- _Work instructions_
Every line below that holds the string "length" must be copied.

(Saved entries)
^^^^^^^^
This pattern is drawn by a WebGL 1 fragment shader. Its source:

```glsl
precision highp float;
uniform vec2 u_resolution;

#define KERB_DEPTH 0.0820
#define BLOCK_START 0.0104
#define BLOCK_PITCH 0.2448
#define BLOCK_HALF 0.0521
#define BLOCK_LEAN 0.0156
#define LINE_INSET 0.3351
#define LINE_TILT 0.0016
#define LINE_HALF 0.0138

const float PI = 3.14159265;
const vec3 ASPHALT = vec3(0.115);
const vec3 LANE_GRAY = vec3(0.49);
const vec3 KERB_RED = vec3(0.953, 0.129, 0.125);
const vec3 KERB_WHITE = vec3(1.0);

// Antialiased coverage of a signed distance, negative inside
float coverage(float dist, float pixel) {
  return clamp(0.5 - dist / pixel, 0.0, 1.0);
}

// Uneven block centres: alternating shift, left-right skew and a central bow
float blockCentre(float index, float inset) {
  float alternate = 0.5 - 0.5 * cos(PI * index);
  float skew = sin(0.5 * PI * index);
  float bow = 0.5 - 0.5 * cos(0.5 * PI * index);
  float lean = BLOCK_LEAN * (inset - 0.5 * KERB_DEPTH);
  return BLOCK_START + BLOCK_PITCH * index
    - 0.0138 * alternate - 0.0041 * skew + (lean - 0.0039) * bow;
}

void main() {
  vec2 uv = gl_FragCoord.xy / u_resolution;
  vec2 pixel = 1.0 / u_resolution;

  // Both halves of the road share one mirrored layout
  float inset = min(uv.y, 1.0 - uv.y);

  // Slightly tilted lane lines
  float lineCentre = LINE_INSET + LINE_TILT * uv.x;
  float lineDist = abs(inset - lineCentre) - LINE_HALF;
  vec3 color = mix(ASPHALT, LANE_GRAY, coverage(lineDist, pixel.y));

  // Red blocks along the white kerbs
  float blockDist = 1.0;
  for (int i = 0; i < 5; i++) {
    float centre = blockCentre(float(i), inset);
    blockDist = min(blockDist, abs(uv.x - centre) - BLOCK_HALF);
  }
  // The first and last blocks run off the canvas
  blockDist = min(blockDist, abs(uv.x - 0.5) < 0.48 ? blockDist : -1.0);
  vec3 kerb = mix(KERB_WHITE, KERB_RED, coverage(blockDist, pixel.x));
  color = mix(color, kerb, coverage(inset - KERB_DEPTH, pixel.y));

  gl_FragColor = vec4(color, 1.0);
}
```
^^^^^^^^
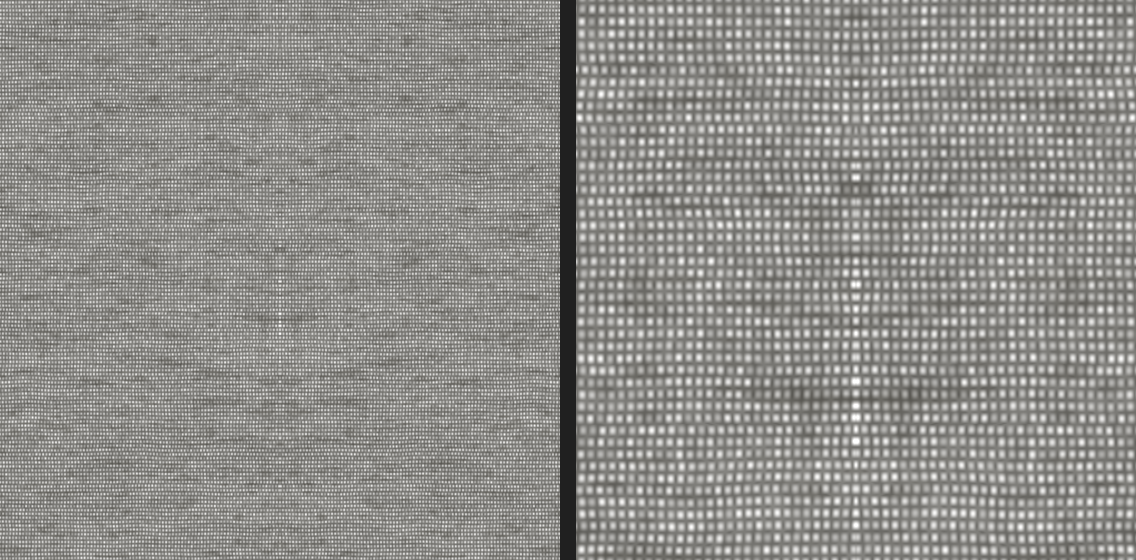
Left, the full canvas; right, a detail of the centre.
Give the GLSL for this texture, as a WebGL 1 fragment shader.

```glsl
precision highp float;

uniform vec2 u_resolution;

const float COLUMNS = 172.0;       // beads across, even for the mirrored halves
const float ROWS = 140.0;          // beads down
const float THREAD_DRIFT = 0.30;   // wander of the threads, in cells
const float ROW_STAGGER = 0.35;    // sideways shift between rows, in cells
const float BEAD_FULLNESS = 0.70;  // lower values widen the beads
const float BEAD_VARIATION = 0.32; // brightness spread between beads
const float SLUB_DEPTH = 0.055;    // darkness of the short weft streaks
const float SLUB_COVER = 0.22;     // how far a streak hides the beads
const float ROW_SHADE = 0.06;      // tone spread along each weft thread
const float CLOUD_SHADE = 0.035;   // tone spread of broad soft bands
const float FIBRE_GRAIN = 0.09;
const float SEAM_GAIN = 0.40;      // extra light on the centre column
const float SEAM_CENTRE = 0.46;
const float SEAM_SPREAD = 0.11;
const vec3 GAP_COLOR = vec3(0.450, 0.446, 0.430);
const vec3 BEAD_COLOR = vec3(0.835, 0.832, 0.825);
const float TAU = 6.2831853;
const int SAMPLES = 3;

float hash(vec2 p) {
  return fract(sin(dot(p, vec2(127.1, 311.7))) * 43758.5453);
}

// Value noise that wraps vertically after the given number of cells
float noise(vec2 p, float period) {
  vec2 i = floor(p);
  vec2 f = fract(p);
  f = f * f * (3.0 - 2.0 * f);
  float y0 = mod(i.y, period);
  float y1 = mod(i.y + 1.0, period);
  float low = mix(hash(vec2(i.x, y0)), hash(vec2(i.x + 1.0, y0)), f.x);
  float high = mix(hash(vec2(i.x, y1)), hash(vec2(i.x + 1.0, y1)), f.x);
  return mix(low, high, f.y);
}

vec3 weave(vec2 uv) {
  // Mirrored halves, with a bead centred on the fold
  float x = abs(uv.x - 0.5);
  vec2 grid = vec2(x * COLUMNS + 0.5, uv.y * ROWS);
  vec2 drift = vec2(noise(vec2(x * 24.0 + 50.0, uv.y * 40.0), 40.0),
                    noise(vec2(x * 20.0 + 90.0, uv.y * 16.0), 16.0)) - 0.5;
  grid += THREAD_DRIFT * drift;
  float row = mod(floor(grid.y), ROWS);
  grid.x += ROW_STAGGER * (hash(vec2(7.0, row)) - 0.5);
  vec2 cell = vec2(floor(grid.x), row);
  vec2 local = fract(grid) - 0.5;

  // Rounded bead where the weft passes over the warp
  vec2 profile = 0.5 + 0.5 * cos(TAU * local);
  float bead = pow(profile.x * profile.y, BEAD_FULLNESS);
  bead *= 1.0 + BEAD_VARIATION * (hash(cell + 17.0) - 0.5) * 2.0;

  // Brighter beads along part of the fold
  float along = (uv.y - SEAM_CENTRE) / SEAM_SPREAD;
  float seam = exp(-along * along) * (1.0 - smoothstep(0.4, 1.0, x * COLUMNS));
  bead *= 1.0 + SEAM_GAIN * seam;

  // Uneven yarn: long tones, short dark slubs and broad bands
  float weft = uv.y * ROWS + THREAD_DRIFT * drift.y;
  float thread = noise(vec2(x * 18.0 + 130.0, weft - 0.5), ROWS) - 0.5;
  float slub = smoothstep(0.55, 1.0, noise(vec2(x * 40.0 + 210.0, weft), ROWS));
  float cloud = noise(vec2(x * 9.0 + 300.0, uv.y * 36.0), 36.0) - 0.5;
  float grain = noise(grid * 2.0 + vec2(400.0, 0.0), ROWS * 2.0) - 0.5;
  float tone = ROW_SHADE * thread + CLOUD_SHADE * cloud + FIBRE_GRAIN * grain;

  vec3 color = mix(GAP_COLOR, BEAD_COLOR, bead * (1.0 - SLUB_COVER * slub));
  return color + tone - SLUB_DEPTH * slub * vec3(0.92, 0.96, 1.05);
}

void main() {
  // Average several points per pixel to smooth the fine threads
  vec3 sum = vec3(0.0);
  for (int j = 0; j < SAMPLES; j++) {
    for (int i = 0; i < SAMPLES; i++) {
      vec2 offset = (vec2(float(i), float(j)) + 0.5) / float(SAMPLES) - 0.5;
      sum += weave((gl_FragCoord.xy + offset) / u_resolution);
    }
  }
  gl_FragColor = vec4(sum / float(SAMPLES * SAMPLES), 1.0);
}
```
^^^^^^^^
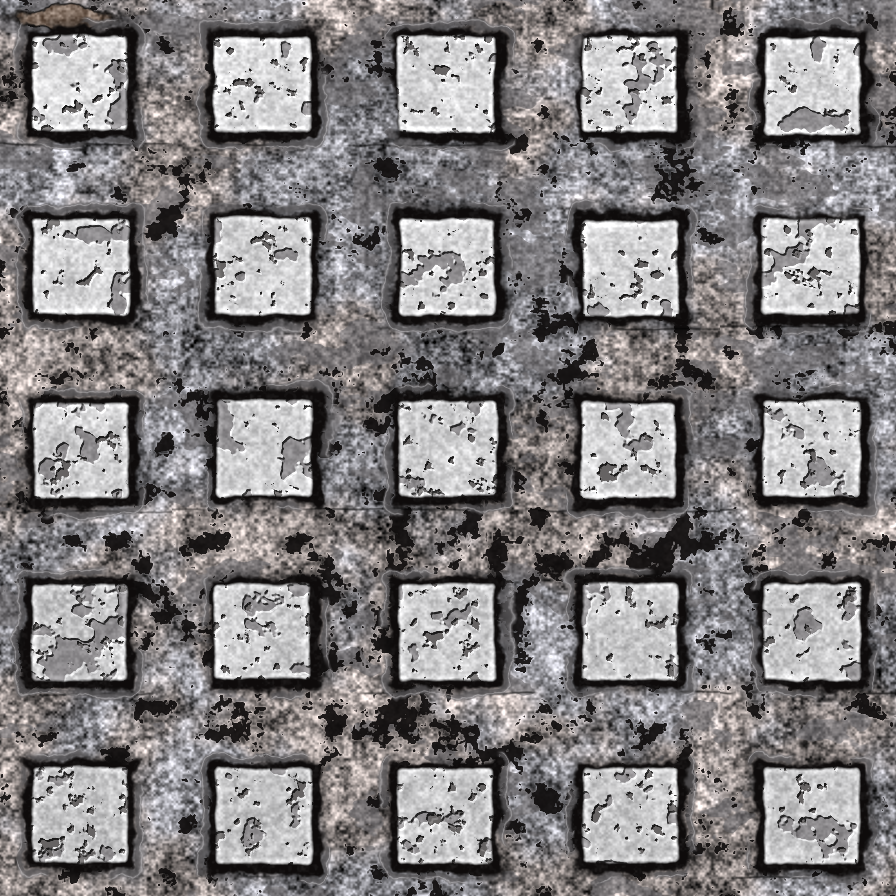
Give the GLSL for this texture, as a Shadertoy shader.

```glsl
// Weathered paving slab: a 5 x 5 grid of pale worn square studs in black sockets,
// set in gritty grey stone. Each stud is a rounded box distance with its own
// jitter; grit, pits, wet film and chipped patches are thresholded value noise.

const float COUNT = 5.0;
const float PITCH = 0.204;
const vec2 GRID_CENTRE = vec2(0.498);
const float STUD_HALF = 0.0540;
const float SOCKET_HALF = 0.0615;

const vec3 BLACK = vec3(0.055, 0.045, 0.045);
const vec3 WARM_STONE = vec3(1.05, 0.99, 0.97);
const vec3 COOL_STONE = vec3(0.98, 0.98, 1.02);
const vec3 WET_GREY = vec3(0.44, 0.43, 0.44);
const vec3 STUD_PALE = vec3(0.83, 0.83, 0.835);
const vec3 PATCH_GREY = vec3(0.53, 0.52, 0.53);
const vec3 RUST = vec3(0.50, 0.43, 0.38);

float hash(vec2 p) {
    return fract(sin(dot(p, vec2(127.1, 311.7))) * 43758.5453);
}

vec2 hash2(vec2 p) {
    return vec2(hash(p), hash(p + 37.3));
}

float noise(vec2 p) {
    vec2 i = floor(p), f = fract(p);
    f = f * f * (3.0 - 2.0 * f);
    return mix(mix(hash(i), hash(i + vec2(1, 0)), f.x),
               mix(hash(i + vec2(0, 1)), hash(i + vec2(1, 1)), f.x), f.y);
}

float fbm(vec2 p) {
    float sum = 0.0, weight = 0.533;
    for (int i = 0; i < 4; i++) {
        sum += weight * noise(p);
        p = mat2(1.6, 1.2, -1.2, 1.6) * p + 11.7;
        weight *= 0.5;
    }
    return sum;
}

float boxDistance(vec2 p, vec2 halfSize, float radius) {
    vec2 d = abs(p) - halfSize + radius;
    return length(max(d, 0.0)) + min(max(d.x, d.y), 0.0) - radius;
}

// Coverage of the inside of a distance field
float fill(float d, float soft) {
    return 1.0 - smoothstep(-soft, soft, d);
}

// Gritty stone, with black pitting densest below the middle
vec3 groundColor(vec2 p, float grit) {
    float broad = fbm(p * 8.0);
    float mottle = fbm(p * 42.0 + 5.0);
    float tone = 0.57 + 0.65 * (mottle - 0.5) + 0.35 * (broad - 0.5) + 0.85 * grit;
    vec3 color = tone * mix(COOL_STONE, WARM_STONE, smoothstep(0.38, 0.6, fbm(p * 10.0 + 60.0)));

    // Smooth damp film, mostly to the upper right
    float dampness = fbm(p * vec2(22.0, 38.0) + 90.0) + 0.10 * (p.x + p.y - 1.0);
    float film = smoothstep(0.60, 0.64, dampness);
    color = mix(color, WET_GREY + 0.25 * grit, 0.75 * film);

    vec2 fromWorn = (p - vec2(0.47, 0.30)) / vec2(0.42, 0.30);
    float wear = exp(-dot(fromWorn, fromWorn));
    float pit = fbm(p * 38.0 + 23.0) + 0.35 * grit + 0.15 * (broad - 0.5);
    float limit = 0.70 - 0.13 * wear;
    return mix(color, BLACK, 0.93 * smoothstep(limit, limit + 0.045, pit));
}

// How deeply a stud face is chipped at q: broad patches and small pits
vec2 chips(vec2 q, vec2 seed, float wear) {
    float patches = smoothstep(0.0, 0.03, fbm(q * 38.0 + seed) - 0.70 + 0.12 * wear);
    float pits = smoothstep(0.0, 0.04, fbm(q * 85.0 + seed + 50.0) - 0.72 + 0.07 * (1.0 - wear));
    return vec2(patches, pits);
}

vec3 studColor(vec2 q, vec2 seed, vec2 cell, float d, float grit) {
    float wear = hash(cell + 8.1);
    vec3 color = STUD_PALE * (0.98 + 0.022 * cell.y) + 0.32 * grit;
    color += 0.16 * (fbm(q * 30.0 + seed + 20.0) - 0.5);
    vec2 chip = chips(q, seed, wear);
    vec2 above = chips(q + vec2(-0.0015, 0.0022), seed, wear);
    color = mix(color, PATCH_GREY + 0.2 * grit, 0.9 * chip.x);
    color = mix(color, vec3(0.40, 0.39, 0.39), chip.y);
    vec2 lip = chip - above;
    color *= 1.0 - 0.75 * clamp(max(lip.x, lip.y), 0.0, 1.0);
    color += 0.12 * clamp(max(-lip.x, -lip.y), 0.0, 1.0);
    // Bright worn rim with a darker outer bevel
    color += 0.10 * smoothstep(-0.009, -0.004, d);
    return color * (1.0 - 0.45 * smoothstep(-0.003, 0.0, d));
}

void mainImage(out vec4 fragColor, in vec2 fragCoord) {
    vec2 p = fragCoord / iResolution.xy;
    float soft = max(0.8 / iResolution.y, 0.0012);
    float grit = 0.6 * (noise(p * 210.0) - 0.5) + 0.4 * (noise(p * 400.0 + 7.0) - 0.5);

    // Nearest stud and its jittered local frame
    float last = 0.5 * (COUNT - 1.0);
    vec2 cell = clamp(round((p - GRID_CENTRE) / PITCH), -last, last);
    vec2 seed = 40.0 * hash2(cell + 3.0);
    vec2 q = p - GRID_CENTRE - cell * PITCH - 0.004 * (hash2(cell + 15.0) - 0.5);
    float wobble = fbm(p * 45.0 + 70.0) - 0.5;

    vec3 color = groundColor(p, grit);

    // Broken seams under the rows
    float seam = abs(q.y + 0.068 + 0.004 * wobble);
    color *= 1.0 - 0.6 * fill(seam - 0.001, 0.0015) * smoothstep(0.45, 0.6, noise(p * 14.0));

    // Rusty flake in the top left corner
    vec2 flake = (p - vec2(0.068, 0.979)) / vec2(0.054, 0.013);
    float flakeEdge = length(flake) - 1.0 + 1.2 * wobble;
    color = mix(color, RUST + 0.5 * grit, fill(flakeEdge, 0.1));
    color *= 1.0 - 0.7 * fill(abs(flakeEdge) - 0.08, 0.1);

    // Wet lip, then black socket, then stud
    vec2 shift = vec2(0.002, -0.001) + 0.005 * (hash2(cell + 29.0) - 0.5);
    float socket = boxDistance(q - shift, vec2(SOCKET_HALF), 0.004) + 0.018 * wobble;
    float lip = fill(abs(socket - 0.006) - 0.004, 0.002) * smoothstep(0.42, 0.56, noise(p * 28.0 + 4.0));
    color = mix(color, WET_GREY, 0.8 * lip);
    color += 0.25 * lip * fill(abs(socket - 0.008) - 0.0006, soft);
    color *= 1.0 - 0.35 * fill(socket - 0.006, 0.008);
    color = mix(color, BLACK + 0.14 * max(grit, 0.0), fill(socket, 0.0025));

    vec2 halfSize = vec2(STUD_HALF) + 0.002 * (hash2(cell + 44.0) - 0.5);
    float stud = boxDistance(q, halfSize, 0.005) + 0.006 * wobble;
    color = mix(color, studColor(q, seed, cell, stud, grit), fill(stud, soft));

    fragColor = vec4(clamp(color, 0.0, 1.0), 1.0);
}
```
^^^^^^^^
- _Reply to the exercise_
    return length(max(d, 0.0)) + min(max(d.x, d.y), 0.0) - radius;
    float flakeEdge = length(flake) - 1.0 + 1.2 * wobble;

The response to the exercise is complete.